Later, quench your thirst with some of the many craft, Abbey-brewed and Gueze beers Belgium is famed for the Delirium Bar, with its 2000 selection of beers, or Moeder Lambic, which boasts craft and vintage ales.
Copenhagen – The Little Mermaid
A celebration of the beloved Danish children’s author Hans Christian Andersen, The Little Mermaid (Den Lille Havfrue) statue in Copenhagen is the perfect choice to represent the stories he created.
From the Ugly Duckling to the Emperor’s New Clothes, the author created some unforgettable fairytales, as well as plays and novels, that captured the imaginations of children around the world.
Unfortunately, the statue itself suffers from being far less accessible – at just 1.25m tall, the tiny statue is located in the Langelinie promenade, looking out across the water towards the harbour’s industrial area.
If you do decide to make the trek, the Opera House with it’s huge cantilevered roof and the star-shaped Kastellat fortress are nearby and worth a visit, but if you’re short of time the bustling areas of Nyhavn – with its iconic colourful buildings, talented street musicians and great restaurants – or Christianshavn, where tourists can visit the uniquely Bohemian ‘freetown’ community/commune of Christiania.
In the early evening, visit the amusements of Tivoli Gardens to experience the city’s modern fairytale atmosphere.
Rome – The Spanish Steps
Italy’s capital city is like no place on earth, and first-time tourist can lose days exploring the mix of historical eras thrown together in its bustling side streets. But with between 7-10million tourists visiting every year, getting the most of Rome is really all about timing, and it can pay to plan your day in Italy around the busiest times and avoid losing hours of time to queues during peak hours.
Made famous by Audrey Hepburn’s Roman Holiday, many tourists insist on making time to climb the 174 steps that lead to the Piazza di Spagna, but the crowded Spanish Steps today are predominantly used as a meeting place.
Instead, spend your time more wisely by visiting The Trevi Fountain – first light is best to avoid the crowds and throw a coin into the fountain for good luck.
Walk to the Pantheon, and step inside to experience the incredible architecture of the building’s open dome.

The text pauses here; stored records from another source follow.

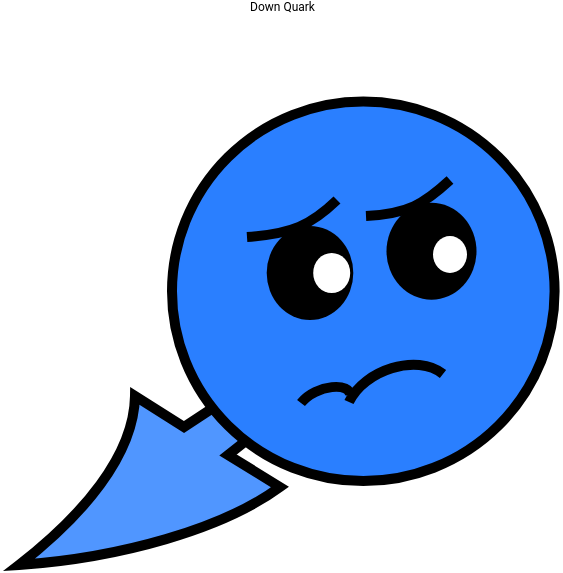
<!DOCTYPE html>
<html lang="en">
<head>
<meta charset="utf-8">
<title>Down Quark</title>
<style>
:root {
  --paper: #ffffff;
  --ink: #000000;
  --body: #2a7fff;
  --arrow: #5096ff;
}
html, body { margin: 0; overflow: hidden; background: var(--paper); }
.card { position: relative; width: 563px; height: 573px; overflow: hidden; background: var(--paper); }
.title {
  position: absolute; top: 0; left: 0; width: 565px; margin: 0;
  font: 400 12px/14px Roboto, sans-serif; text-align: center; color: var(--ink);
}
.quark { position: absolute; inset: 0; display: block; }
.outlined { stroke: var(--ink); stroke-width: 10; stroke-miterlimit: 10; }
.arrow { fill: var(--arrow); }
.body { fill: var(--body); }
.stroke { fill: none; stroke: var(--ink); stroke-width: 10; }
.pupil { fill: var(--ink); }
.glint { fill: var(--paper); }
</style>
</head>
<body>
<main class="card">
  <svg class="quark" width="563" height="573" viewBox="0 0 563 573" role="img" aria-label="Sad blue down quark with an arrow pointing down and left">
    <path class="arrow outlined" d="M225 400L184 427L135 396C134 456 82 516 19 565C120 558 223 529 280 487L228 455L262 428Z"/>
    <ellipse class="body outlined" cx="363.3" cy="291.3" rx="191.3" ry="189.8"/>
    <g class="eyes">
      <ellipse class="pupil" cx="310" cy="273" rx="43.3" ry="47"/>
      <ellipse class="glint" cx="331.7" cy="273" rx="18.5" ry="20"/>
      <ellipse class="pupil" cx="431.5" cy="251.3" rx="45" ry="48.5"/>
      <ellipse class="glint" cx="450" cy="254.5" rx="17" ry="18.5"/>
    </g>
    <g class="brows">
      <path class="stroke" d="M247 237C292 234 311 225 337 200"/>
      <path class="stroke" d="M366 216C408 214 424 204 450 180"/>
    </g>
    <path class="mouth stroke" d="M301 403C316 384 352 382 350 396M349 402C364 370 417 353 443 374"/>
  </svg>
  <h1 class="title">Down Quark</h1>
</main>
</body>
</html>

Spend an afternoon exploring the Roman Forum and Colosseum and, of course, the Vatican City and the Sistine Chapel are both well worth an early morning tour to complete your dip into the city’s history, despite the crowds that will inevitably gather in both.
Prague – Astronomical Clock
This may seem like a controversial entry to our list, and in fact it’s not the clock itself that we find overrated. Built in 1410, this medieval clock is the third oldest astronomical clock in the world, and the oldest one still operating.
Built into the wall of the Old Town Hall in the Old Town Square, the clock shows the sun and moon and depicts several Catholic saints. According to local legend, the safety of the city of Prague depends on the clock remaining in good working order.
So why has this piece of city history made our list? The performance.
Every hour, the clock shows ‘The Walk of the Apostles’, displaying figures and moving sculptures nodding their heads at a skeleton Death strikes the time.
Crowds of tourists gather in the square to watch this display but, ultimately, it really is just a series of small statues shaking their heads.
Instead, visit between shows to see the clock up close, and spend the rest of your time exploring the Old Town’s gothic spires.
Prague is at the heart of the Gothic movement of the 1300s, known for its ornate towering spires. Compare the Old New Synagogue to the Stone Bell House, thought to have been built for the Bohemian royal family, before exploring the sprawling Prague Castle. Inside, you’ll find architectural gems such as the innovative Vladislav Hall and the extravagant St Vitus Cathedral, which was completed in only 1929.